JocelynJocelyn gave birth to her son in a Brazilian hospital. She had a traumatic time. An unwanted cesarean, subsequent infection, complications and further surgery kept her from taking care of her baby. When she was finally allowed home to be with her family, things didn’t go well. Thankfully, she eventually found APP.

“I was finally allowed home and felt like an awful mother, I hadn’t had the skin to skin contact for as long as I wanted when he was born, I couldn’t do all his “firsts” and now I was back to square one again.

I thought I had postpartum depression and my husband told me one night that he thought I was depressed. I agreed with him but not to his face.

My husband realised that there was a bigger problem when we decided to go into town by bus. I was convinced he was actually taking me to the hospital, as he was using a different nappy bag. I thought people were staring at me and then at my baby. I thought I was bleeding and my dress was covered in blood and the reason people were staring at the pram was because there was no baby in it. I thought that the second c-section was because my baby had died and everyone was humouring me by agreeing that my baby was still alive. I asked my husband if we actually had a baby and if he was alive and in the pram. He replied of course can you not see him? My response was I can but can everyone else?

Everything seemed much worse than it was. I thought my husband hurt his shoulder, which had been broken a few years ago. I was sure he was in lots of pain but was trying to hide it from me so as not to worry me. I took myself and my baby off to a friend’s to give him an excuse to go the hospital without me supposedly knowing and spent the afternoon telling my friends that he was in hospital but didn’t want me to know or worry me.

We decided to go the beach, thinking that some time away and a place to relax would calm me down. I would break down and have panic attacks not knowing who to trust because if doctors lied about things then everyone did. One day we were on the beach and we went into the sea and I was convinced I was dying and the waves were taking me into the light to die. Then when my husband was dressing me I started screaming that he was putting me in a straight-jacket.

We finally decided that we should go back home and see a psychiatrist. After 3 or 4 attempts to get me in the car, we finally got on our way. I refused to open my eyes at the hospital, as I didn’t want to see anything that wasn’t real or see the doctor from my first surgery. They sedated me as I hadn’t slept for 3 days and took me to another room which I thought was the operating room, as I still refused to open my eyes. I started screaming not to give me an epidural, as in the second c-section it was done by a resident and was really difficult and painful as I was so tense. I was petrified I was going to get another. I was told to come back the next day as the psychiatrist wasn’t there.
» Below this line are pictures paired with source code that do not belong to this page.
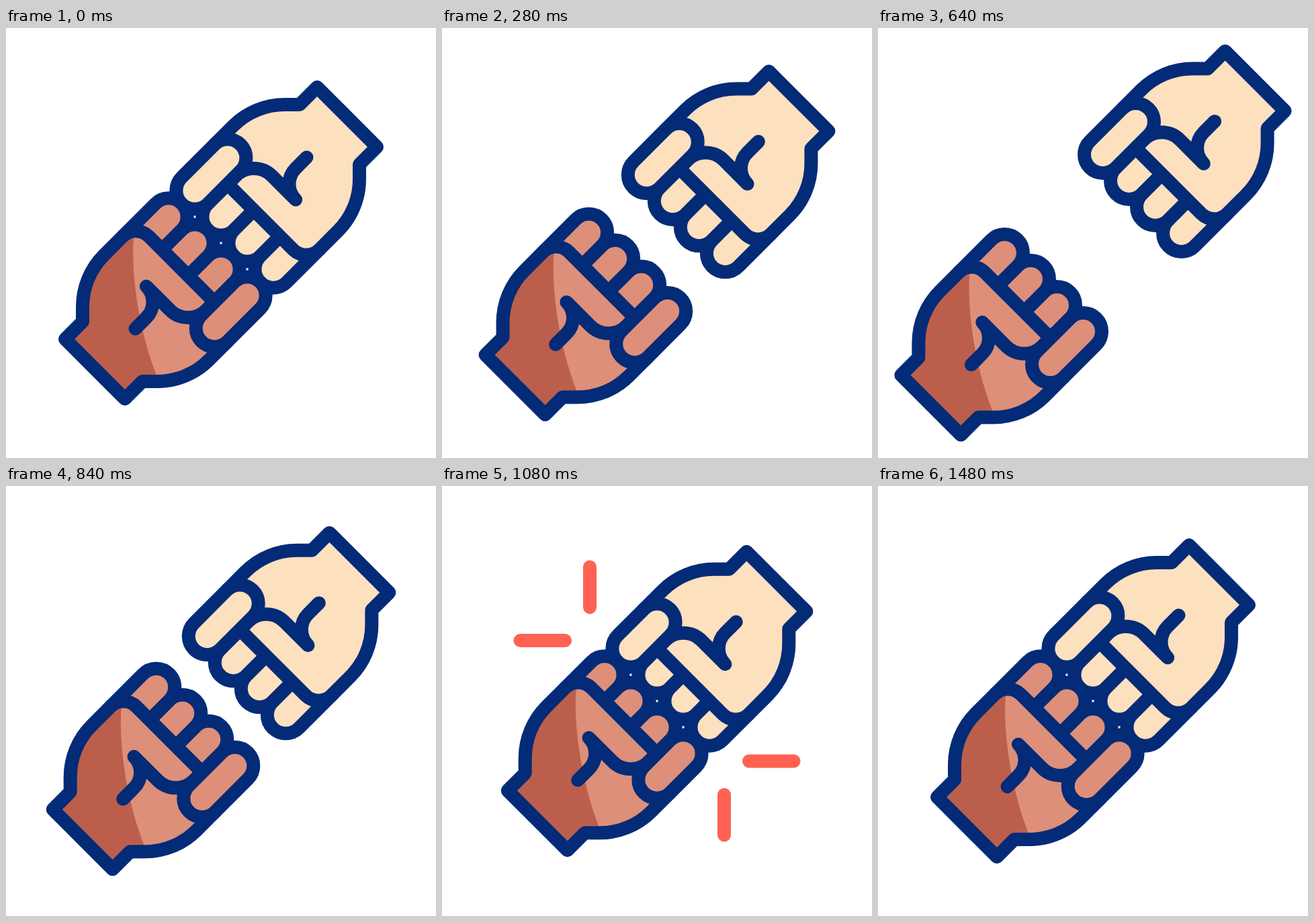
Recreate the animation shown at these times as an HTML page. Size 640 by 640 pixels, loop 1.72 s.

```html
<!DOCTYPE html>
<html lang="en">
<head>
<meta charset="utf-8">
<title>Fist bump</title>
<style>
  html, body { margin: 0; width: 100%; height: 100%; overflow: hidden; background: #fff; }
  svg { display: block; width: 100vw; height: 100vh; }
  .ink { stroke: #032b77; stroke-width: 20; stroke-linejoin: round; stroke-linecap: round; }
  .spark { stroke: #ff6152; stroke-width: 20; stroke-linecap: round; }
</style>
</head>
<body>
<svg id="stage" viewBox="0 0 640 640">
  <g id="hands"></g>
  <g id="sparks"></g>
</svg>
<script>
const NS = 'http://www.w3.org/2000/svg';
const LOOP = 1720, STEP = 40;
const R = 27.6;          // finger radius; fingers are 2R apart
const KNUCKLE = 3.5 * R; // where the first finger folds into the palm

// Hand space: x runs along the arm away from the centre, y across the knuckles.
const WRIST = 'L228.4,-62.9 H265.2 V62.9 H228.4 L212.8,78.5 A108.6,108.6 0 0 1 136,110.4 H96.6';
const PALM = `M69,-55.2 L96.6,-110.4 H136 A108.6,108.6 0 0 1 212.8,-78.5 ${WRIST} A${R},${R} 0 0 1 69,82.8 Z`;
const SHADE = `M85.6,98.3 C126.6,62.9 178.9,-4.9 209.3,-76.4 ${WRIST} Z`;
const THUMB = 'M69,-55.2 H86 A38.2,38.2 0 0 1 124.2,-17 V33 A33,33 0 0 1 157.2,0 H180.3';

function add(parent, tag, attrs) {
  const el = document.createElementNS(NS, tag);
  for (const k in attrs) el.setAttribute(k, attrs[k]);
  parent.appendChild(el);
  return el;
}

function makeHand(turn, skin, shade) {
  const root = add(document.getElementById('hands'), 'g', {
    transform: `translate(320 320) rotate(${turn})`
  });
  const ink = (parent, d, fill) => add(parent, 'path', { class: 'ink', d, fill });
  const fingers = [-1, 1, 3].map(n => ({ y: n * R, el: ink(root, '', skin) }));
  const palm = add(root, 'g', {});
  add(palm, 'path', { d: PALM, fill: skin });
  if (shade) add(palm, 'path', { d: SHADE, fill: shade });
  ink(palm, PALM, 'none');
  ink(palm, THUMB, 'none');
  const first = ink(root, '', skin);

  return (tip, base) => {
    const x = R + tip, end = KNUCKLE + base;
    palm.setAttribute('transform', `translate(${base} 0)`);
    for (const { y, el } of fingers) {
      const stop = y > 2 * R ? end : 69 + base;
      el.setAttribute('d', `M${stop},${y - R} H${x} A${R},${R} 0 0 0 ${x},${y + R} H${stop}`);
    }
    first.setAttribute('d',
      `M${end},${-4 * R} H${x} A${R},${R} 0 0 0 ${x},${-2 * R} H${end} A${R},${R} 0 0 0 ${end},${-4 * R} Z`);
  };
}

const hands = [
  makeHand(-45, '#fde0be'),
  makeHand(135, '#dd8f7a', '#bb5f4c')
];

// Each spark: inner point and the vector to its outer point
const sparks = [
  [220, 180.5, 0, -60], [183, 230, -66.5, 0],
  [420, 459.5, 0, 60], [457, 409.5, 66.5, 0]
].map(([x, y, dx, dy]) => ({
  x, y, dx, dy, el: add(document.getElementById('sparks'), 'line', { class: 'spark' })
}));

const clamp = v => Math.min(1, Math.max(0, v));

// Cubic easing with flat ends and handles at x1, x2
function ease(p, x1, x2) {
  let lo = 0, hi = 1;
  for (let i = 0; i < 24; i++) {
    const s = (lo + hi) / 2, r = 1 - s;
    if (3 * s * r * r * x1 + 3 * s * s * r * x2 + s * s * s < p) lo = s; else hi = s;
  }
  return lo * lo * (3 - 2 * lo);
}

// Start time, end time, from, to, easing handles
const MOVES = [
  [80, 520, 0, 59.2, .54, .47],
  [520, 1080, 59.2, -9.7, .46, .59],
  [1080, 1480, -9.7, 0, .5, .5]
];

function offset(t) {
  for (const [a, b, from, to, x1, x2] of MOVES) {
    if (t < b) return t <= a ? from : from + (to - from) * ease((t - a) / (b - a), x1, x2);
  }
  return 0;
}

function draw(t) {
  const base = offset(t) * Math.SQRT2;
  for (const pose of hands) pose(Math.max(0, base), base);

  const head = ease(clamp((t - 920) / 160), .4, .5);
  const tail = ease(clamp((t - 1080) / 200), .5, .5);
  const on = head > 0.01 && tail < 0.99;
  for (const { x, y, dx, dy, el } of sparks) {
    el.setAttribute('visibility', on ? 'visible' : 'hidden');
    el.setAttribute('x1', x + dx * tail);
    el.setAttribute('y1', y + dy * tail);
    el.setAttribute('x2', x + dx * head);
    el.setAttribute('y2', y + dy * head);
  }
}

const start = performance.now();
function tick() {
  const t = (performance.now() - start) % LOOP;
  draw(Math.floor(t / STEP) * STEP);
  requestAnimationFrame(tick);
}
draw(0);
requestAnimationFrame(tick);
</script>
</body>
</html>
```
The next day I was given 5 months worth of antidepressants and sent home. Having no previous history of mental health issues, hearing some of the things I did, just sounds unreal. My husband said I thought I had two babies at one point because of the two c-sections. I thought that my baby was acting like scenes out of The Exorcist, that my husband had cameras in the bedroom to check that I was being a good mother. I was paranoid about everything and couldn’t make simple decisions. I became obsessed with taking photos to see if I could really see my baby and that he was real. People told me I shouldn’t eat certain foods because it would give the baby more colic, wind or make my milk taste funny. So I stopped eating and lost about 2½ stone in 3 weeks. Because everyone was talking Portuguese I always thought they were talking about what a bad mother I was.

After researching postpartum psychosis, I found APP and frequently used the peer support forum. This was the only support I had until we decided to return to the UK when my son was 9 months old. I received some CBT and continued with antidepressants.

I found that speaking to other people that had had the same experience was the most valuable support. While mine was only online, if women and their families had a “buddy” that they could meet up with that had been through the same experience, I believe this would be invaluable.

There is so much stigmatism and shame admitting that you are struggling during what should be the happiest moment in your life, connecting with other people I believe would help families feel more normal and provide hope.”